Each line of the records needs to come back exactly as written.
═════ Provided records
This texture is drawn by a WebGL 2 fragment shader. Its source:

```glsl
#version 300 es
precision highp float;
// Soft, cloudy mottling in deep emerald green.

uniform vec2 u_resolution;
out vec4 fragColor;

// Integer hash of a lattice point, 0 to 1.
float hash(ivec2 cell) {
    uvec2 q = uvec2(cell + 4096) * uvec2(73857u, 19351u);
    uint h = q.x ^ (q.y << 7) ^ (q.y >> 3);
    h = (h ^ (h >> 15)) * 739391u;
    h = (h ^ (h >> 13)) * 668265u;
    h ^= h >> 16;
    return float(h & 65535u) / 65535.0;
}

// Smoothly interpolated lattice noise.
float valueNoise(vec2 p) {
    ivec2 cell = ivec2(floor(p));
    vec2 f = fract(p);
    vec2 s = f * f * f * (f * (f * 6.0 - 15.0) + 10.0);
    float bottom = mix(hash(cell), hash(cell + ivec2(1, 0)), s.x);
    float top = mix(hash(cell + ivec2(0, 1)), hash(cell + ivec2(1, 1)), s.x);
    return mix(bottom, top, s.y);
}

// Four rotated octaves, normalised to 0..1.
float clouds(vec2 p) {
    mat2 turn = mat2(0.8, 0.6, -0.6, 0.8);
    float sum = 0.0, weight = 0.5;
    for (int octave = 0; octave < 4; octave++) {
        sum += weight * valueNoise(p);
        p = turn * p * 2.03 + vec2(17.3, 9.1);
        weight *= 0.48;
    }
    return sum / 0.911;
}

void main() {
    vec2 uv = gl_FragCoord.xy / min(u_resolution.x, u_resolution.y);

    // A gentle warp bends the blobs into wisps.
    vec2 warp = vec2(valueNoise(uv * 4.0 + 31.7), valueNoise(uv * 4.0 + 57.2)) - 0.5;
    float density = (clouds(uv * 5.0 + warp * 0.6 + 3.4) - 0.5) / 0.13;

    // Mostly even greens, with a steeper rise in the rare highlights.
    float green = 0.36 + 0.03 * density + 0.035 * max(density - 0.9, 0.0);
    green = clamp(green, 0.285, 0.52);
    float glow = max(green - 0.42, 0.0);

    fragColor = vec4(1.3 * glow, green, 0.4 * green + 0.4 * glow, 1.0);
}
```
══════════
*The completed task*.
This texture is drawn by a WebGL 2 fragment shader. Its source:

```glsl
#version 300 es
precision highp float;
// Soft, cloudy mottling in deep emerald green.

uniform vec2 u_resolution;
out vec4 fragColor;

// Integer hash of a lattice point, 0 to 1.
float hash(ivec2 cell) {
    uvec2 q = uvec2(cell + 4096) * uvec2(73857u, 19351u);
    uint h = q.x ^ (q.y << 7) ^ (q.y >> 3);
    h = (h ^ (h >> 15)) * 739391u;
    h = (h ^ (h >> 13)) * 668265u;
    h ^= h >> 16;
    return float(h & 65535u) / 65535.0;
}

// Smoothly interpolated lattice noise.
float valueNoise(vec2 p) {
    ivec2 cell = ivec2(floor(p));
    vec2 f = fract(p);
    vec2 s = f * f * f * (f * (f * 6.0 - 15.0) + 10.0);
    float bottom = mix(hash(cell), hash(cell + ivec2(1, 0)), s.x);
    float top = mix(hash(cell + ivec2(0, 1)), hash(cell + ivec2(1, 1)), s.x);
    return mix(bottom, top, s.y);
}

// Four rotated octaves, normalised to 0..1.
float clouds(vec2 p) {
    mat2 turn = mat2(0.8, 0.6, -0.6, 0.8);
    float sum = 0.0, weight = 0.5;
    for (int octave = 0; octave < 4; octave++) {
        sum += weight * valueNoise(p);
        p = turn * p * 2.03 + vec2(17.3, 9.1);
        weight *= 0.48;
    }
    return sum / 0.911;
}

void main() {
    vec2 uv = gl_FragCoord.xy / min(u_resolution.x, u_resolution.y);

    // A gentle warp bends the blobs into wisps.
    vec2 warp = vec2(valueNoise(uv * 4.0 + 31.7), valueNoise(uv * 4.0 + 57.2)) - 0.5;
    float density = (clouds(uv * 5.0 + warp * 0.6 + 3.4) - 0.5) / 0.13;

    // Mostly even greens, with a steeper rise in the rare highlights.
    float green = 0.36 + 0.03 * density + 0.035 * max(density - 0.9, 0.0);
    green = clamp(green, 0.285, 0.52);
    float glow = max(green - 0.42, 0.0);

    fragColor = vec4(1.3 * glow, green, 0.4 * green + 0.4 * glow, 1.0);
}
```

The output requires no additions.